The collection of five thousand old prints kept in the Tschammer Library and Archives include four books deserving special attention. These are the incunabula, i.e. the oldest printed books, issued between the invention of printing technology by Johannes Gutenberg and 1500.
One of the works is the Bible in two volumes, ornamented with outstanding manually colored woodcut illustrations, which – like in most of the incunabula – were printed with 16fonts that resemble traditional handwriting. The first letters of selected chapters were decorated with richly painted initials, using red, green, blue and golden colors. In the further parts of the book, the text was vivified with blue and red initials and so-called headings, i.e. red marking of selected letters, words or important fragments.
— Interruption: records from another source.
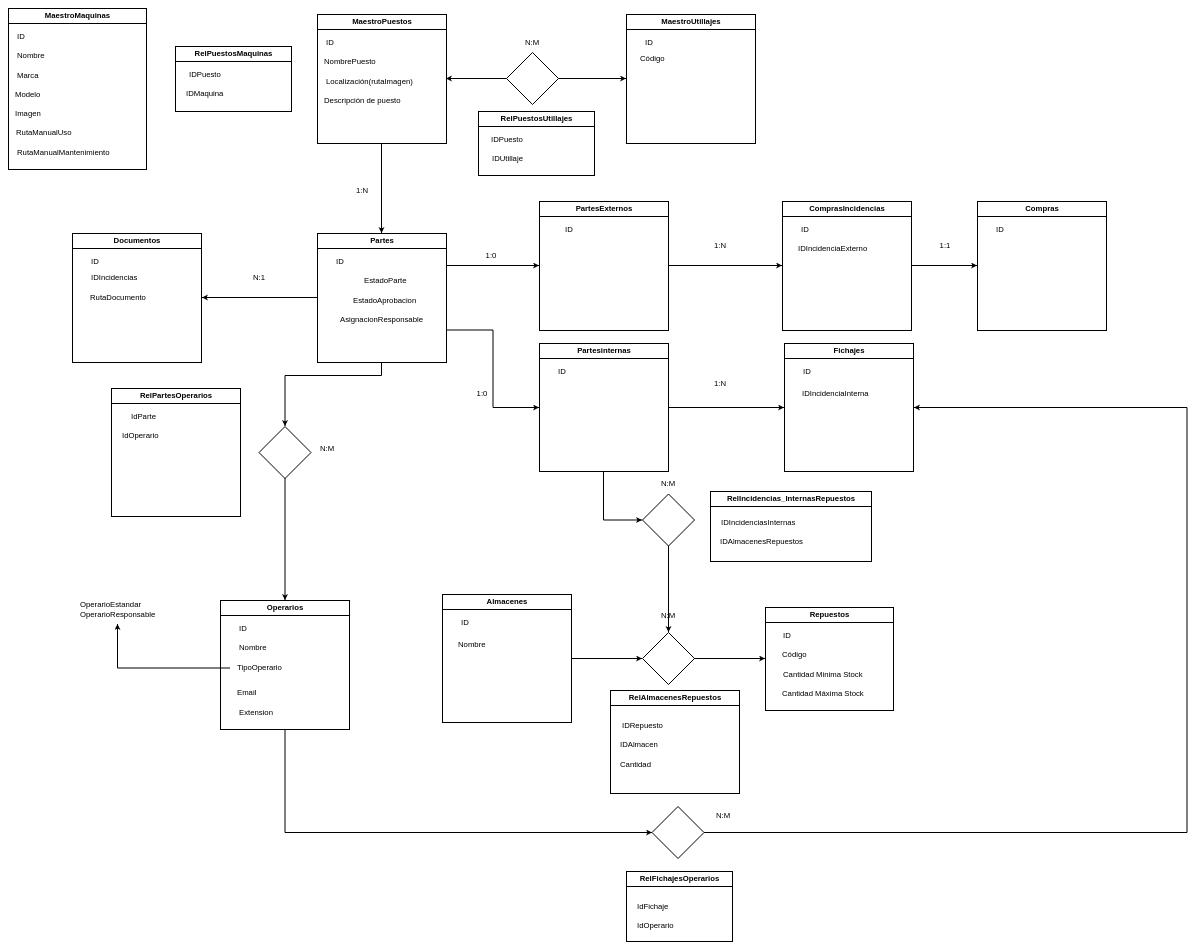
<!DOCTYPE html>
<html lang="es">
<head>
<meta charset="utf-8">
<title>Diagrama entidad-relación</title>
<style>
:root { --ink: #000; --paper: #fff; --row: 19.3px; }
* { box-sizing: border-box; margin: 0; padding: 0; }
html, body { width: 1200px; height: 950px; overflow: hidden; background: var(--paper); }
.diagram {
  position: relative; width: 1200px; height: 950px; overflow: hidden;
  color: var(--ink); font: 7.74px "Liberation Sans", Arial, sans-serif;
}
.entity {
  position: absolute; left: var(--l); top: var(--t);
  width: var(--w, 130px); height: var(--h, 130px);
  display: flex; flex-direction: column;
  background: var(--paper); border: 1px solid var(--ink);
}
.entity h2 {
  flex: none; height: 15px; border-bottom: 1px solid var(--ink);
  font-size: inherit; font-weight: 700; line-height: 14px; text-align: center; white-space: nowrap;
}
.fields { display: flex; flex-direction: column; padding-top: var(--pad, 3px); list-style: none; }
.fields li {
  flex: none; height: var(--row); line-height: var(--row);
  margin-top: var(--gap, 0); padding-left: var(--x); white-space: nowrap;
}
.links { position: absolute; left: 0; top: 0; }
.links .lines { fill: none; stroke: var(--ink); stroke-width: 1; }
.links .arrows path { marker-end: url(#arrow); }
.cardinality {
  position: absolute; left: var(--l); top: var(--t);
  transform: translate(-50%, -50%); line-height: 10px; white-space: nowrap;
}
.note { position: absolute; left: 80px; top: 600px; line-height: 9.8px; white-space: nowrap; }
</style>
</head>
<body>
<main class="diagram">

<section class="entity" style="--l:8px;--t:8px;--w:139px;--h:162px">
  <h2>MaestroMaquinas</h2>
  <ul class="fields">
    <li style="--x:8px">ID</li>
    <li style="--x:8px">Nombre</li>
    <li style="--x:8px">Marca</li>
    <li style="--x:6px">Modelo</li>
    <li style="--x:6px">Imagen</li>
    <li style="--x:7px">RutaManualUso</li>
    <li style="--x:8px">RutaManualMantenimiento</li>
  </ul>
</section>

<section class="entity" style="--l:175px;--t:46px;--w:117px;--h:66px">
  <h2>RelPuestosMaquinas</h2>
  <ul class="fields">
    <li style="--x:13px">IDPuesto</li>
    <li style="--x:10px">IDMaquina</li>
  </ul>
</section>

<section class="entity" style="--l:317px;--t:14px">
  <h2>MaestroPuestos</h2>
  <ul class="fields">
    <li style="--x:8px">ID</li>
    <li style="--x:6px">NombrePuesto</li>
    <li style="--x:8px">Localización(rutaImagen)</li>
    <li style="--x:6px">Descripción de puesto</li>
  </ul>
</section>

<section class="entity" style="--l:626px;--t:14px">
  <h2>MaestroUtillajes</h2>
  <ul class="fields">
    <li style="--x:18px">ID</li>
    <li style="--x:13px;--gap:-3px">Código</li>
  </ul>
</section>

<section class="entity" style="--l:478px;--t:111px;--w:117px;--h:65px">
  <h2>RelPuestosUtillajes</h2>
  <ul class="fields">
    <li style="--x:12px">IDPuesto</li>
    <li style="--x:13px">IDUtillaje</li>
  </ul>
</section>

<section class="entity" style="--l:539px;--t:201px">
  <h2>PartesExternos</h2>
  <ul class="fields"><li style="--x:25px">ID</li></ul>
</section>

<section class="entity" style="--l:782px;--t:201px">
  <h2>ComprasIncidencias</h2>
  <ul class="fields">
    <li style="--x:18px">ID</li>
    <li style="--x:15px">IDIncidenciaExterno</li>
  </ul>
</section>

<section class="entity" style="--l:977px;--t:201px">
  <h2>Compras</h2>
  <ul class="fields"><li style="--x:18px">ID</li></ul>
</section>

<section class="entity" style="--l:72px;--t:233px">
  <h2>Documentos</h2>
  <ul class="fields">
    <li style="--x:18px">ID</li>
    <li style="--x:18px;--gap:-3px">IDIncidencias</li>
    <li style="--x:17px">RutaDocumento</li>
  </ul>
</section>

<section class="entity" style="--l:317px;--t:233px">
  <h2>Partes</h2>
  <ul class="fields">
    <li style="--x:18px">ID</li>
    <li style="--x:46px">EstadoParte</li>
    <li style="--x:35px">EstadoAprobacion</li>
    <li style="--x:22px">AsignacionResponsable</li>
  </ul>
</section>

<section class="entity" style="--l:539px;--t:343px;--h:129px">
  <h2>Partesinternas</h2>
  <ul class="fields"><li style="--x:18px">ID</li></ul>
</section>

<section class="entity" style="--l:784px;--t:343px;--h:129px">
  <h2>Fichajes</h2>
  <ul class="fields">
    <li style="--x:18px">ID</li>
    <li style="--x:17px;--gap:3px">IDIncidenciaInterna</li>
  </ul>
</section>

<section class="entity" style="--l:111px;--t:388px;--h:129px">
  <h2>RelPartesOperarios</h2>
  <ul class="fields">
    <li style="--x:19px">IdParte</li>
    <li style="--x:10px">IdOperario</li>
  </ul>
</section>

<section class="entity" style="--l:710px;--t:491px;--w:162px;--h:71px">
  <h2>RelIncidencias_InternasRepuestos</h2>
  <ul class="fields" style="--pad:6px">
    <li style="--x:10px">IDIncidenciasInternas</li>
    <li style="--x:9px">IDAlmacenesRepuestos</li>
  </ul>
</section>

<section class="entity" style="--l:220px;--t:600px">
  <h2>Operarios</h2>
  <ul class="fields">
    <li style="--x:18px">ID</li>
    <li style="--x:18px">Nombre</li>
    <li style="--x:16px">TipoOperario</li>
    <li style="--x:16px;--gap:6.4px">Email</li>
    <li style="--x:18px">Extension</li>
  </ul>
</section>

<section class="entity" style="--l:442px;--t:594px;--h:129px">
  <h2>Almacenes</h2>
  <ul class="fields">
    <li style="--x:18px">ID</li>
    <li style="--x:15px;--gap:3px">Nombre</li>
  </ul>
</section>

<section class="entity" style="--l:765px;--t:607px;--w:129px;--h:104px">
  <h2>Repuestos</h2>
  <ul class="fields">
    <li style="--x:17px">ID</li>
    <li style="--x:16px">Código</li>
    <li style="--x:17px">Cantidad Minima Stock</li>
    <li style="--x:16px">Cantidad Máxima Stock</li>
  </ul>
</section>

<section class="entity" style="--l:610px;--t:690px;--h:104px">
  <h2>RelAlmacenesRepuestos</h2>
  <ul class="fields" style="--pad:10px">
    <li style="--x:11px">IDRepuesto</li>
    <li style="--x:9px">IDAlmacen</li>
    <li style="--x:9px">Cantidad</li>
  </ul>
</section>

<section class="entity" style="--l:626px;--t:871px;--w:107px;--h:71px">
  <h2>RelFichajesOperarios</h2>
  <ul class="fields" style="--pad:10px">
    <li style="--x:10px">IdFichaje</li>
    <li style="--x:10px">IdOperario</li>
  </ul>
</section>

<svg class="links" width="1200" height="950" viewBox="0 0 1200 950" aria-hidden="true">
  <defs>
    <marker id="arrow" markerUnits="userSpaceOnUse" markerWidth="8" markerHeight="8" refX="6" refY="3" orient="auto">
      <path d="M0 0L6 3L0 6L1.5 3Z"/>
    </marker>
    <path id="relation" d="M0 -26L26 0L0 26L-26 0Z"/>
  </defs>
  <g class="lines arrows">
    <path d="M506.5 78.5H446"/>
    <path d="M558.5 78.5H626"/>
    <path d="M381.5 143V233"/>
    <path d="M317 297.5H202"/>
    <path d="M446 265.5H539"/>
    <path d="M446 330H493V407.5H539"/>
    <path d="M668 265.5H782"/>
    <path d="M911 265.5H977"/>
    <path d="M668 407.5H784"/>
    <path d="M381.5 362V375.5H285V426"/>
    <path d="M285 478V600"/>
    <path d="M603.5 472V520H642"/>
    <path d="M668.5 546V632"/>
    <path d="M572 658.5H642"/>
    <path d="M694 658.5H765"/>
    <path d="M230 668H117.5V624"/>
    <path d="M285 729V832.5H652"/>
    <path d="M704 832.5H1187V407.5H914"/>
  </g>
  <g class="lines">
    <use href="#relation" x="532.5" y="78.5"/>
    <use href="#relation" x="285" y="452.5"/>
    <use href="#relation" x="668.5" y="520"/>
    <use href="#relation" x="668.5" y="658.5"/>
    <use href="#relation" x="678" y="832.5"/>
  </g>
</svg>

<span class="cardinality" style="--l:532px;--t:43px">N:M</span>
<span class="cardinality" style="--l:362px;--t:191px">1:N</span>
<span class="cardinality" style="--l:259px;--t:278px">N:1</span>
<span class="cardinality" style="--l:491px;--t:256px">1:0</span>
<span class="cardinality" style="--l:482px;--t:394px">1:0</span>
<span class="cardinality" style="--l:720px;--t:246px">1:N</span>
<span class="cardinality" style="--l:945px;--t:246px">1:1</span>
<span class="cardinality" style="--l:720px;--t:384px">1:N</span>
<span class="cardinality" style="--l:327px;--t:449px">N:M</span>
<span class="cardinality" style="--l:668px;--t:484px">N:M</span>
<span class="cardinality" style="--l:668px;--t:616px">N:M</span>
<span class="cardinality" style="--l:723px;--t:816px">N:M</span>
<p class="note">OperarioEstandar<br>OperarioResponsable</p>

</main>
</body>
</html>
The described Bible was published in German in 1483 in Norway by Anton Koberger, renowned German printer, publisher and bookseller, who started printing operations after 1470 and continued them until 1504. Later, he worked as an editor and bookseller. In the peak time of his operations, he employed more than 100 specialists: printers, typesetters, revisers, illuminators, distributors, etc., and his workshop was equipped with 24 printing presses, which produced the most beautiful German books of that time: theological and law books, biographies of the saints and others. Koberger published more than 200 prints. His works feature artistic fonts and high-quality woodcuts, often designed based on the graphical layout of the “Bible of Cologne” printed in 1478 by Heinrich Quentell in Cologne. This book, probably being the most famous of all illustrated Bibles, included 125 etchings designed by an outstanding though anonymous artist. The great woodcutter who worked based on the illustrations of the former for the book printed by Koberger is also unknown.
The woodcuts made for the above-mentioned “Christian books” imitated the illuminated manuscripts, which are not limited to contour layouts only and make the illustrations more vivid with intensive shading (hatching).